Genetic relationships among production and reproduction traits measured in a fine wool Merino stud


W.J. Olivier1,2#, S.W.P. Cloete2,3, M.A. Snyman1 & J.B. van Wyk4 

1Grootfontein Agricultural Development Institute, Private Bag X529, Middelburg (EC), 5900, South Africa

2Department of Animal Sciences, University of Stellenbosch, Matieland, 7602, South Africa

3Institute for Animal Production: Elsenburg, Private Bag X1, Elsenburg, 7607, South Africa

4 Department of Animal, Wildlife and Grassland Sciences, University of the Free State, Bloemfontein, 9300, South Africa


#Corresponding author: Willem Olivier
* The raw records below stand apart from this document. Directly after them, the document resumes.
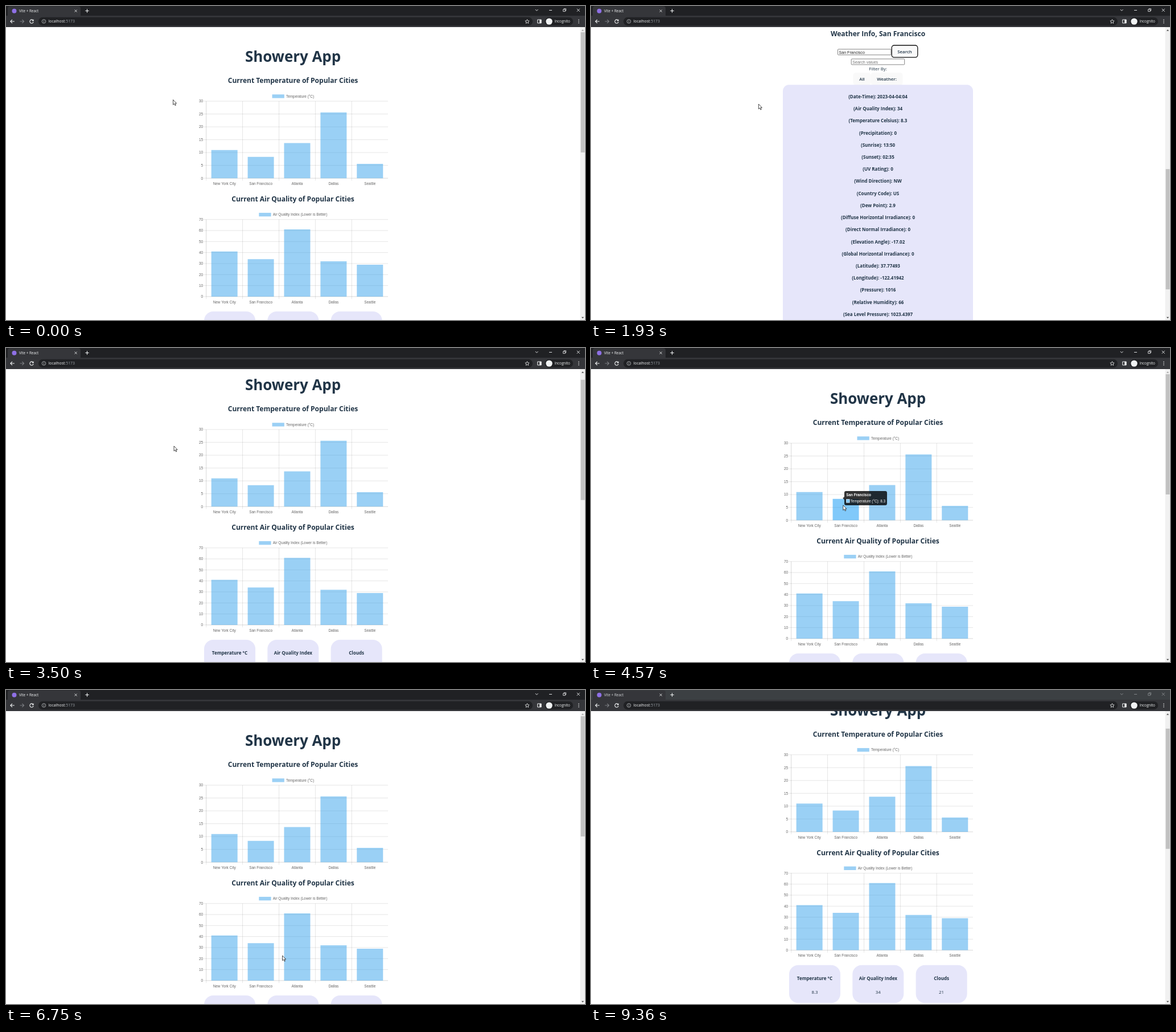
Write an HTML page with a canvas that moves like this. It is 1017 px wide and 551 px high and loops after 9.43 s.

```html
<!DOCTYPE html>
<html lang="en">
<head>
<meta charset="utf-8">
<title>Showery App</title>
<style>
html, body { margin: 0; width: 100%; height: 100%; overflow: hidden; background: #fff; }
canvas { display: block; }
</style>
</head>
<body>
<canvas id="stage" width="1017" height="551"></canvas>
<script>
const ctx = document.getElementById('stage').getContext('2d');
const LOOP = 9430, BLUR_AT = 9360, MAX_SCROLL = 697, MID = 504;
const INK = '#213547', LAVENDER = '#e6e6fa';
const UI = '"Open Sans", "Noto Sans", sans-serif';
const PLAIN = '"Liberation Sans", Arial, sans-serif';

const clamp = v => Math.max(0, Math.min(1, v));
const ramp = (t, from, to) => clamp((t - from) / (to - from));
const smooth = v => v * v * (3 - 2 * v);
const easeOut = (v, power) => 1 - (1 - clamp(v)) ** power;

// Down to the end, flung back to the top, then one wheel click
const scrollAt = t =>
  MAX_SCROLL * (ramp(t, 884, 2130) - easeOut(ramp(t, 2540, 3964), 3)) + 53.3 * ramp(t, 7550, 7750);

// Where the pointer rests or turns: [time, x, y]
const stops = [
  [0, 293.5, 164.5], [360, 293.5, 165], [800, 294, 172], [3700, 295, 172], [4080, 362, 262],
  [4530, 442, 276], [5500, 600, 250], [5850, 628, 440], [6500, 485.5, 466], [6880, 485.5, 466],
  [7320, 624, 466], [7800, 450, 476], [8250, 390, 432], [8950, 410, 552]
];
function mouseAt(t) {
  let [, x, y] = stops[0];
  stops.slice(1).forEach(([end, nx, ny], i) => {
    const k = smooth(ramp(t, stops[i][0], end));
    x += (nx - x) * k;
    y += (ny - y) * k;
  });
  return { x, y };
}

const LEFT = 351.7, HEIGHT = 135.2, SLOT = 63.9, BAR = 46;
const cities = ['New York City', 'San Francisco', 'Atlanta', 'Dallas', 'Seattle'];
const charts = [
  {
    title: 'Current Temperature of Popular Cities', label: 'Temperature (°C)',
    top: 167, max: 30, step: 5, values: [11, 8.3, 13.7, 25.6, 5.6]
  },
  {
    title: 'Current Air Quality of Popular Cities', label: 'Air Quality Index (Lower is Better)',
    top: 374.7, max: 70, step: 10, values: [41, 34, 61, 32, 29]
  }
];

const cards = [['Temperature °C', '8.3'], ['Air Quality Index', '34'], ['Clouds', '21']];
const rows = [
  'Date-Time): 2023-04-04:04', 'Air Quality Index): 34', 'Temperature Celsius): 8.3',
  'Precipitation): 0', 'Sunrise): 13:50', 'Sunset): 02:35', 'UV Rating): 0',
  'Wind Direction): NW', 'Country Code): US', 'Dew Point): 2.9',
  'Diffuse Horizontal Irradiance): 0', 'Direct Normal Irradiance): 0',
  'Elevation Angle): -17.02', 'Global Horizontal Irradiance): 0', 'Latitude): 37.77493',
  'Longitude): -122.41942', 'Pressure): 1016', 'Relative Humidity): 66',
  'Sea Level Pressure): 1023.4397', 'Snow): 0', 'Solar Radiation): 0',
  'Visibility): 16', 'Wind Speed): 3.1'
];

const barX = i => LEFT + SLOT * (i + 0.5);
const barTop = (c, i) => c.top + HEIGHT * (1 - c.values[i] / c.max);
const tipText = (c, i) => `${c.label}: ${c.values[i]}`;

// Index of the bar under the pointer, or -1
function barUnder(c, t) {
  const { x, y } = mouseAt(t), pageY = y + scrollAt(t);
  return c.values.findIndex((v, i) =>
    Math.abs(x - barX(i)) < BAR / 2 && pageY > barTop(c, i) && pageY < c.top + HEIGHT);
}

// Every change of the hovered bar over one loop
function findHovers(c) {
  const hovers = [{ start: 0, bar: -1 }];
  for (let t = 0; t < LOOP; t += 5) {
    const bar = barUnder(c, t);
    if (bar !== hovers[hovers.length - 1].bar) hovers.push({ start: t, bar });
  }
  return hovers;
}
charts.forEach(c => c.hovers = findHovers(c));

function rect(x, y, w, h, fill, r = 0) {
  ctx.fillStyle = fill;
  ctx.beginPath();
  ctx.roundRect(x, y, w, h, r);
  ctx.fill();
}

function frame(x, y, w, h, color, width, r = 0) {
  ctx.strokeStyle = color;
  ctx.lineWidth = width;
  ctx.beginPath();
  ctx.roundRect(x, y, w, h, r);
  ctx.stroke();
}

function dot(x, y, r, fill) {
  ctx.fillStyle = fill;
  ctx.beginPath();
  ctx.arc(x, y, r, 0, 7);
  ctx.fill();
}

function stroke(path, color, width = 1) {
  ctx.strokeStyle = color;
  ctx.lineWidth = width;
  ctx.stroke(new Path2D(path));
}

function fill(path, color) {
  ctx.fillStyle = color;
  ctx.fill(new Path2D(path));
}

// y is the middle of the capitals
function text(s, x, y, size, { color = INK, weight = 400, align = 'center', font = UI } = {}) {
  ctx.font = `${weight} ${size}px ${font}`;
  ctx.fillStyle = color;
  ctx.textAlign = align;
  ctx.fillText(s, x, y + size * 0.36);
}
const bold = (s, x, y, size) => text(s, x, y, size, { weight: 700 });
const small = (s, x, y, align, color = '#666', weight = 400) =>
  text(s, x, y, 6.4, { color, align, weight, font: PLAIN });

function measure(s) {
  ctx.font = `6.4px ${PLAIN}`;
  return ctx.measureText(s).width;
}

function tipTarget(c, i) {
  const width = measure(tipText(c, i)) + 13.5, onRight = barX(i) > MID;
  return { x: onRight ? barX(i) - 3.7 - width : barX(i) + 3.7, y: barTop(c, i), width, onRight, bar: i };
}

// Replays the hover changes up to time t
function hoverState(c, t) {
  const glow = c.values.map(() => 0);
  let tip = null, alpha = 0;
  c.hovers.forEach(({ start, bar }, n) => {
    if (start > t) return;
    const next = c.hovers[n + 1];
    const span = Math.min(t, next ? next.start : LOOP) - start, k = easeOut(span / 400, 4);
    glow.forEach((g, i) => glow[i] += ((i === bar) - g) * k);
    alpha = clamp(alpha + (bar < 0 ? -span : span) / 200);
    if (bar < 0) return;
    const goal = tipTarget(c, bar), from = tip || goal;
    tip = { ...goal, x: from.x + (goal.x - from.x) * k, y: from.y + (goal.y - from.y) * k };
  });
  return { glow, tip, alpha };
}

function drawTip(c, { x, y, width, onRight, bar }, alpha) {
  const top = y - 12.6, edge = onRight ? x + width : x, peak = edge + (onRight ? 2.7 : -2.7);
  ctx.globalAlpha = alpha;
  rect(x, top, width, 25, 'rgba(0,0,0,.8)', 3.2);
  fill(`M${edge} ${y - 2.7}L${peak} ${y}L${edge} ${y + 2.7}Z`, 'rgba(0,0,0,.8)');
  small(cities[bar], x + 3.2, top + 7, 'left', '#fff', 700);
  rect(x + 3.2, top + 14.2, 6.4, 6.4, '#fff');
  rect(x + 3.7, top + 14.7, 5.4, 5.4, '#86cafa');
  small(tipText(c, bar), x + 10.7, top + 17.5, 'left', '#fff');
  ctx.globalAlpha = 1;
}

function drawChart(c, t) {
  const bottom = c.top + HEIGHT, grid = 'rgba(0,0,0,.1)', { glow, tip, alpha } = hoverState(c, t);
  bold(c.title, MID, c.top - 36, 12);

  const x = 504.3 - (measure(c.label) + 24.5) / 2;
  rect(x, c.top - 11.8, 21.3, 6.4, '#9bd0f5');
  small(c.label, x + 24.5, c.top - 8.8, 'left');

  for (let v = 0; v <= c.max; v += c.step) {
    const y = bottom - HEIGHT * v / c.max;
    stroke(`M347.2 ${y}H671`, grid);
    small(v, 346, y, 'right');
  }
  stroke(`M${LEFT} ${c.top}V${bottom}H671`, grid, 0.6);

  c.values.forEach((v, i) => {
    const top = barTop(c, i), g = glow[i];
    stroke(`M${LEFT + SLOT * i} ${c.top}V${bottom + 4.3}`, grid);
    rect(barX(i) - BAR / 2, top, BAR, bottom - top, `rgba(${54 - 54 * g},${162 - 17 * g},${235 + 12 * g},.5)`);
    small(cities[i], barX(i), bottom + 9.4, 'center');
  });
  if (tip && alpha) drawTip(c, tip, alpha);
}

function drawInput(s, x, y, color) {
  frame(x, y, 93.5, 10, '#767676', 0.9, 1);
  text(s, x + 2, y + 5.2, 7.1, { align: 'left', color, font: PLAIN });
}

function drawButton(s, x, y, w) {
  rect(x, y, w, 21.5, '#f9f9f9', 4.4);
  text(s, x + w / 2, y + 11.3, 7.9, { weight: 600 });
}

function drawPage(t, scroll) {
  ctx.save();
  ctx.translate(0, -scroll);
  bold('Showery App', MID, 88.8, 25.9);
  charts.forEach(c => drawChart(c, t));

  cards.forEach(([name, value], i) => {
    const x = 348 + 111.3 * i;
    rect(x, 536, 90, 66.5, LAVENDER, 16);
    bold(name, x + 45, 559.2, 8);
    text(value, x + 45, 583, 7.9);
  });

  bold('Weather Info, San Francisco', MID, 634.5, 12);
  drawInput('San Francisco', 433.5, 661.5, '#222');
  drawButton('Search', 528, 654.5, 46);
  frame(528.2, 654.7, 45.6, 21.2, '#101010', 1.3, 4.4);
  drawInput('Search values', 457.2, 678.6, '#757575');
  text('Filter By:', MID, 696, 7.9);
  drawButton('All', 460.5, 702.8, 31);
  drawButton('Weather:', 491.5, 702.8, 56);

  rect(337, 724, 334, 507, LAVENDER, 10.7);
  rows.forEach((row, i) => bold('(' + row, MID, 744.7 + 21.22 * i, 8));
  ctx.restore();
}

function drawScrollbar(scroll) {
  const arrow = (y, dy, live) =>
    fill(`M1010.8 ${y}l2.2 ${dy}l2.2 ${-dy}z`, live ? '#505050' : '#a3a3a3');
  rect(1008.5, 37, 8.5, 514, '#f1f1f1');
  rect(1009.5, 46 + scroll * 0.41, 7, 211, '#c1c1c1');
  arrow(43.8, -2.6, scroll > 0);
  arrow(545.7, 2.6, scroll < MAX_SCROLL);
}

function drawBrowser(blurred) {
  const white = '#f1f3f4', control = blurred ? '#8b8e91' : white;
  const label = (s, x, y, size, color = white) => text(s, x, y, size, { align: 'left', color });

  rect(0, 0, 1017, 17, blurred ? '#3c4043' : '#202124');
  rect(3, 0.5, 128, 20, '#35363a', 4);
  rect(0, 17, 1017, 20, '#35363a');
  dot(14.5, 8.7, 4, '#8f70e6');
  label('Vite + React', 23, 8.5, 6.3, blurred ? '#d5d7da' : white);
  stroke('M120.6 6.6l4 4m0 -4l-4 4', white, 0.9);
  stroke('M139.3 8.5h6.4M142.5 5.3v6.4', white, 1.1);
  stroke('M929.8 6l2.4 2.4l2.4 -2.4', control, 0.9);
  stroke('M954 7.5h5M1002.8 4.8l5 5m0 -5l-5 5', control, 0.9);
  stroke('M978.6 6h3.6v3.6h-3.6zM980 6v-1.3h3.6v3.6h-1.3', control, 0.8);

  stroke('M14.8 27H8M11 23.8L7.8 27l3.2 3.2', white, 1.1);
  stroke('M24.5 27H31.5M28.4 23.8l3.2 3.2l-3.2 3.2', '#7d7f83', 1.1);
  stroke('M47.6 25.1A3.2 3.2 0 1 0 48.2 27.8', white, 1.1);
  fill('M48.6 23.2v3.3h-3.3z', white);
  rect(57, 19.8, 868, 14.6, '#202124', 7.3);
  stroke('M69.8 27A3.3 3.3 0 1 1 63.2 27A3.3 3.3 0 1 1 69.8 27M66.5 26.5v2.3M66.5 24.8v.9', '#c4c7ca', 0.8);
  label('localhost', 74.5, 27, 6.9);
  label(':5173', 74.5 + ctx.measureText('localhost').width, 27, 6.9, '#9aa0a6');
  stroke('M915.5 23.6l1.1 2.3l2.5 .3l-1.9 1.7l.5 2.5l-2.2 -1.3l-2.2 1.3l.5 -2.5l-1.9 -1.7l2.5 -.3z', white, 0.8);
  frame(933.7, 24, 6.4, 6, white, 1);
  rect(937.2, 24, 3, 6, white);
  rect(946.5, 20, 49.5, 14.2, '#202124', 7.1);
  dot(954, 27.1, 5.7, white);
  label('Incognito', 963.5, 27, 6.3);
  for (let i = -1; i < 2; i++) dot(1006, 27 + 2.7 * i, 0.8, white);
}

function drawMouse({ x, y }) {
  const arrow = `M${x} ${y}v8.8l2 -1.9l1.5 3.2l1.4 -.6l-1.4 -3.1h2.6z`;
  fill(arrow, '#fff');
  stroke(arrow, '#111', 0.75);
}

function draw(now) {
  const t = now % LOOP, scroll = scrollAt(t);
  rect(0, 0, 1017, 551, '#fff');
  drawPage(t, scroll);
  drawScrollbar(scroll);
  drawBrowser(t >= BLUR_AT);
  drawMouse(mouseAt(t));
  requestAnimationFrame(draw);
}
requestAnimationFrame(draw);
</script>
</body>
</html>
```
In some instances, producers put all the emphasis in their breeding plans on reducing fibre diameter, irrespective of the consequences for growth, wool weight, reproduction and subjective wool and conformation traits. Given the genetic relationship among reproduction, live weight and wool traits, it is clear that selection should consider all traits of importance to ensure that production and reproduction will be at an optimum level. It is important to have a good knowledge of the respective (co)variance components and accurate genetic parameters to design effective breeding programs. It is also important to understand the correlations and indirect responses that may accrue as based on different traits included in the selection program. Overall selection progress will be hampered if these relationships are not considered when breeding strategies are defined. The aim of this study was to quantify the genetic relationships among reproduction and objectively and subjectively measured wool and conformation traits, as well as the genetic progress achieved through selection. Data collected on a maximum of 8 368 ram and ewe progeny born within the Cradock fine wool Merino stud from 1988 to 2010 were used for the analysis of the body weight and wool characteristics. Reproduction data collected on 1 775 ewes born in this stud from 1988 to 2010, were used to analyse reproduction traits. The traits included in the analysis were body weight at 15 months of age (BW), clean fleece weight (FW), fibre diameter (FD), staple length (SL), staple strength (SS), wool quality (WQ) and overall body conformation (BC), as well as number of lambs weaned (LW) and total weight of lamb weaned (TW) over three lambing opportunities. The direct additive heritability for BW, FW, FD, SL, SS, LW, TW, WQ and BC were 0.49, 0.55, 0.63, 0.41, 0.26, 0.02, 0.02, 0.54 and 0.48 respectively. The corresponding maternal heritability for BW, FW, FD and BC were 0.05, 0.05, 0.02 and 0.05 respectively. The maternal permanent environmental effect for SS was 0.04 and the animal permanent environmental effect for LW and TW were 0.07 and 0.09 respectively. The genetic correlation (rg) between BW and FD was moderately and unfavourably (0.30). The rg estimates of FD with FW (0.24) and SS (0.51) were low to moderate and unfavourable (i.e. positive), while the rg between FW and SS (0.27) was moderately favourable. Number of lambs weaned and TW was highly correlated (0.91) and BW was also favourably correlated with LW (0.31) and TW (0.78), while FW and FD were unfavourably correlated to LW (-0.23; 0.56) and TW (-0.21; 0.59). The rg between SS and the reproduction traits were low positive (0.19; 0.15). The rg estimates of WQ with BC (0.02) and BW (-0.01) were non-significant, while FD (-0.45) and FW (0.28) was favourably correlated with WQ. The rg estimate of FD with BC (0.27) was moderately positive (i.e. unfavourable), while SS (0.35) was favourably correlated to the subjectively assessed conformation trait linked to size. Overall body conformation was favourably correlated to LW (035) and TW (0.77) while the corresponding rg with WQ were non-significant. It can be concluded from the results of this study that selection should be done holistically to ensure that the unfavourable correlations among the economically important traits are considered. Selection for FD or reproduction without monitoring the other economically important traits could have a detrimental effect on the sustainability of sheep production.



Proceedings 47th SASAS congress, Pretoria